The latter link says:
"There are a lot of important issues in this case that the Center for Class Action Fairness hasn't previously addressed.
- The question of compensation for first-tier document review has been poorly handled by the courts, in part because no one has ever submitted the right evidence to challenge it. No paying client would agree to $550/hour attorneys doing first-pass document review; the law firm here claimed that the style consultants moonlighting as temp attorneys working for a third party and getting paid less than a tenth of that were firm attorneys. (That's before the question of whether the document review is intentionally conducted in an inefficient manner to inflate the hours, which won't be challenged since the scanty billing records are going to be inscrutable in the week that class members have to look at the Rule 23(h) fee petition.) This issue has been covered by Lester Brickman and, sadly, no one else.
- The PSLRA freezes discovery until the motion to dismiss is resolved; if the plaintiffs survive the motion to dismiss, 82% of securities cases settle. Given that nearly all the investment is after it becomes very likely that the attorney is going to be paid, why is a 1.8 multiplier necessary to attract competent legal counsel?
- Lester Brickman has also written about the "bless these fees" experts who rubber-stamp every fee request. The experts here were no different: they cherry-picked empirical evidence; one used boilerplate to assert that the "risk" meriting a multiplier and accounting for the small size of the settlement included the threat that Citigroup would go bankrupt because of the litigation; they bald-facedly called a $0.09/dollar nuisance settlement a "success." A really shameful performance. I hope to be able to depose them.

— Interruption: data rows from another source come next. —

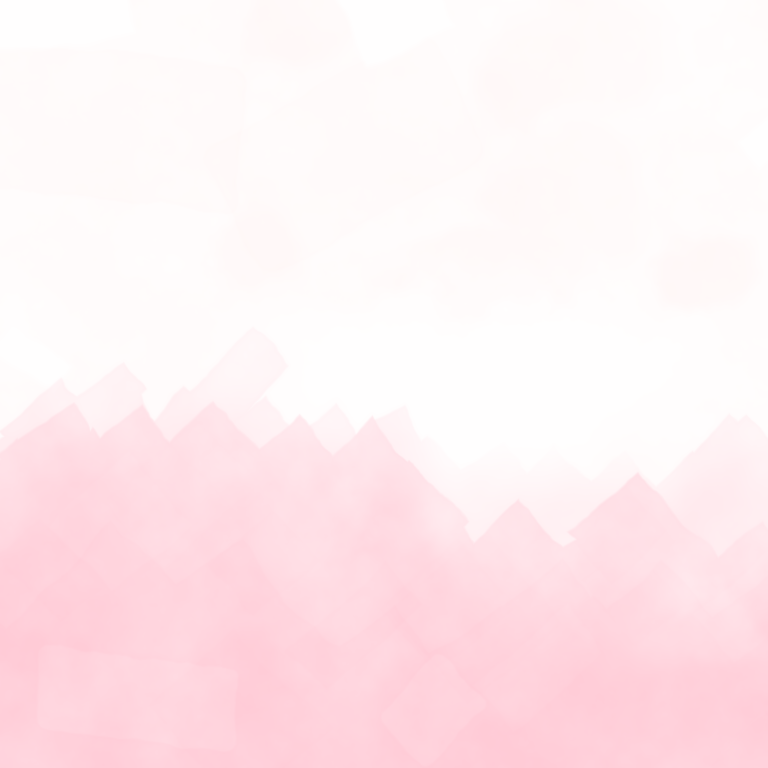
A three.js fragment shader for this background:

```glsl
// Watercolour background: a pink wash with a stepped, brushed shore under a pale blush sky.
// Washes are unions of jittered, tilted brush boxes below a shore curve, with a pigment rim;
// soft blots, glazes and value noise vary the density of the paint.

#define PAPER vec3(1.0, 0.998, 0.998)
#define BLUSH vec3(1.0, 0.945, 0.942)
#define PINK vec3(1.0, 0.795, 0.84)
#define BRUSH_TILT 0.72
#define BRUSH_SIZE 0.062
#define RIM_WIDTH 0.0025
#define EDGE_SOFT 0.0022
#define RIM_GAIN 0.07
#define GLAZES 16

varying vec2 vUv;

float hash(vec2 p) {
  vec3 q = fract(p.xyx * vec3(0.1031, 0.1030, 0.0973));
  q += dot(q, q.yzx + 33.33);
  return fract((q.x + q.y) * q.z);
}

float noise(vec2 p) {
  vec2 i = floor(p), f = fract(p);
  f = f * f * (3.0 - 2.0 * f);
  return mix(mix(hash(i), hash(i + vec2(1.0, 0.0)), f.x),
             mix(hash(i + vec2(0.0, 1.0)), hash(i + 1.0), f.x), f.y);
}

float fbm(vec2 p) {
  float sum = 0.0, gain = 0.5;
  for (int i = 0; i < 5; i++) {
    sum += gain * noise(p);
    p = mat2(1.6, 1.2, -1.2, 1.6) * p + 7.3;
    gain *= 0.5;
  }
  return sum;
}

vec2 turn(vec2 p, float a) {
  float c = cos(a), s = sin(a);
  return vec2(c * p.x + s * p.y, c * p.y - s * p.x);
}

float box(vec2 p, vec2 halfSize, float tilt) {
  vec2 d = abs(turn(p, tilt)) - halfSize;
  return length(max(d, 0.0)) + min(max(d.x, d.y), 0.0);
}

float bump(float x, float centre, float width) {
  float t = (x - centre) / width;
  return exp(-t * t);
}

// Soft elliptical stain, 1 in its middle
float blot(vec2 p, vec2 centre, vec2 radius) {
  return smoothstep(1.15, 0.55, length((p - centre) / radius));
}

// Height of the shore: layer 0 is the main wash, 1 the pale one, 2 the deep glaze
float shore(float x, float layer) {
  if (layer < 0.5) return mix(0.435, 0.31, smoothstep(0.52, 0.6, x))
    + 0.035 * bump(x, 0.1, 0.06) + 0.03 * bump(x, 0.81, 0.06) - 0.03 * bump(x, 0.895, 0.03);
  if (layer < 1.5) return mix(0.46, 0.4, smoothstep(0.5, 0.65, x))
    + 0.03 * bump(x, 0.08, 0.05) + 0.03 * bump(x, 0.95, 0.05);
  return 0.2 + 0.12 * noise(vec2(x * 5.0, 3.0)) - 0.05 * bump(x, 0.5, 0.2);
}

// Distance to the union of brush boxes under the shore
float strokes(vec2 p, float cell, float layer) {
  vec2 q = turn(p, BRUSH_TILT) / cell, id = floor(q);
  float d = 1.0;
  for (int j = -1; j <= 1; j++) for (int i = -1; i <= 1; i++) {
    vec2 k = id + vec2(float(i), float(j));
    vec2 seed = k + 40.0 + 19.0 * layer;
    vec2 rnd = vec2(hash(seed), hash(seed + 57.0));
    vec2 centre = k + 0.5 + 0.2 * (rnd - 0.5);
    vec2 place = turn(centre * cell, -BRUSH_TILT);
    if (place.y < shore(place.x, layer) - 0.5 * cell)
      d = min(d, cell * box(q - centre, 0.74 + 0.16 * rnd.yx, 0.4 * (rnd.x - 0.5)));
  }
  return d;
}

float cover(float d) { return smoothstep(EDGE_SOFT, -EDGE_SOFT, d); }
float rim(float d) { return exp(-abs(d) / RIM_WIDTH) * RIM_GAIN; }

void main() {
  vec2 uv = vUv;
  float grain = fbm(uv * 9.0) - 0.48;
  float fine = fbm(uv * 38.0 + 5.0) - 0.48;
  vec2 warp = vec2(grain, fbm(uv * 9.0 + 31.0) - 0.48);
  vec2 p = uv + 0.025 * warp + 0.006 * fine;
  vec2 loose = uv + 0.12 * warp + 0.015 * fine;

  // Blush sky, its stains and the bare paper
  float sky = 0.2 + 0.25 * grain + 0.1 * fine;
  sky += 0.28 * blot(loose, vec2(0.91, 0.66), vec2(0.07, 0.06));
  sky += 0.22 * blot(loose, vec2(0.33, 0.68), vec2(0.07, 0.08));
  sky += 0.2 * blot(loose, vec2(0.62, 0.65), vec2(0.12, 0.05));
  sky += 0.18 * blot(loose, vec2(0.74, 0.74), vec2(0.1, 0.09));
  sky += 0.2 * blot(loose, vec2(0.4, 0.96), vec2(0.07, 0.07));
  sky += 0.18 * blot(loose, vec2(0.73, 0.93), vec2(0.12, 0.1));
  float leftWash = box(p - vec2(0.1, 0.84), vec2(0.2, 0.08), -0.12) - 0.015;
  float midWash = box(p - vec2(0.45, 0.8), vec2(0.15, 0.07), 0.5) - 0.02;
  sky += 0.12 * (cover(leftWash) + 0.6 * cover(midWash)) + rim(leftWash) + rim(midWash);
  sky *= 1.0 - 0.75 * blot(loose, vec2(0.62, 0.5), vec2(0.32, 0.14));
  float bare = min(box(p - vec2(0.04, 0.98), vec2(0.13, 0.04), 0.1),
                   box(p - vec2(0.51, 0.985), vec2(0.06, 0.05), 0.5));
  bare = min(bare, box(p - vec2(1.0, 0.82), vec2(0.03, 0.02), 0.7));
  bare = min(bare, box(p - vec2(0.04, 0.535), vec2(0.05, 0.018), -0.6));
  sky *= 1.0 - 0.95 * smoothstep(0.008, -0.004, bare);

  // Pale wash with three raised strokes, melting away right of the middle
  float pale = strokes(p, BRUSH_SIZE, 1.0);
  pale = min(pale, box(p - vec2(0.31, 0.502), vec2(0.06, 0.035), 0.82));
  pale = min(pale, box(p - vec2(0.135, 0.475), vec2(0.055, 0.025), 0.7));
  pale = min(pale, box(p - vec2(0.935, 0.362), vec2(0.085, 0.05), 0.7));
  float melt = smoothstep(0.5, 0.6, uv.x) * smoothstep(0.92, 0.84, uv.x);
  float fade = mix(1.0, 0.65 * smoothstep(0.46, 0.3, uv.y), melt);
  float paint = fade * (cover(pale) * (0.16 + 1.2 * clamp(0.5 - uv.y, 0.0, 0.15) + 0.3 * grain) + rim(pale));

  // Main wash, denser towards the bottom
  float body = strokes(p, BRUSH_SIZE * 1.15, 0.0);
  float depth = shore(uv.x, 0.0) - uv.y;
  float density = 0.46 + 0.25 * smoothstep(-0.02, 0.13, depth) + 0.17 * smoothstep(0.25, 0.0, uv.y);
  density += 0.35 * grain + 0.12 * fine;
  density += 0.1 * blot(loose, vec2(0.07, 0.23), vec2(0.12, 0.12));
  density -= 0.1 * blot(loose, vec2(0.41, 0.31), vec2(0.09, 0.07));
  density -= 0.1 * blot(loose, vec2(0.9, 0.18), vec2(0.1, 0.08));
  float deep = strokes(p, BRUSH_SIZE * 1.6, 2.0);
  density += 0.05 * cover(deep) + 0.5 * rim(deep);

  // Lifted patches near the bottom, then scattered glazes
  float lifted = min(box(p - vec2(0.565, 0.075), vec2(0.05, 0.035), 0.8),
                     box(p - vec2(0.18, 0.09), vec2(0.12, 0.045), -0.12)) - 0.01;
  density -= 0.09 * cover(lifted) - 0.4 * rim(lifted);
  for (int i = 0; i < GLAZES; i++) {
    vec2 s = vec2(float(i) * 3.0 + 1.0, 17.0);
    vec2 centre = vec2(hash(s), 0.42 * hash(s + 9.0));
    float glaze = box(p - centre, 0.03 + 0.06 * vec2(hash(s + 21.0), hash(s + 33.0)), BRUSH_TILT);
    density += (hash(s + 45.0) - 0.5) * 0.09 * cover(glaze) + 0.25 * rim(glaze);
  }
  paint = mix(paint, density, cover(body)) + 0.8 * rim(body);

  vec3 color = mix(PAPER, BLUSH, clamp(sky, 0.0, 1.0));
  gl_FragColor = vec4(mix(color, PINK, clamp(paint, 0.0, 1.0)), 1.0);
}
```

- The PSLRA requires the fees and expenses to be a reasonable percentage of the amount the class actually receives. Few fee petitions follow the law; neither this one, nor either of the expert reports even mentioned it. Of course, the amount the class will actually receive is not disclosed in the notice or in any of the papers.
- Brokers regularly take two months to provide lists of names to settlement administrators. It's happened in every securities case I've been involved in. Settlement administrators know this, dawdle in requesting the names, and then point fingers when the notice is late. How is it possibly acceptable to send reasonably foreseeable late notice instead of establishing a schedule that accounts for the inevitable two-month delays? Again, no one has ever made the right argument challenging this problem."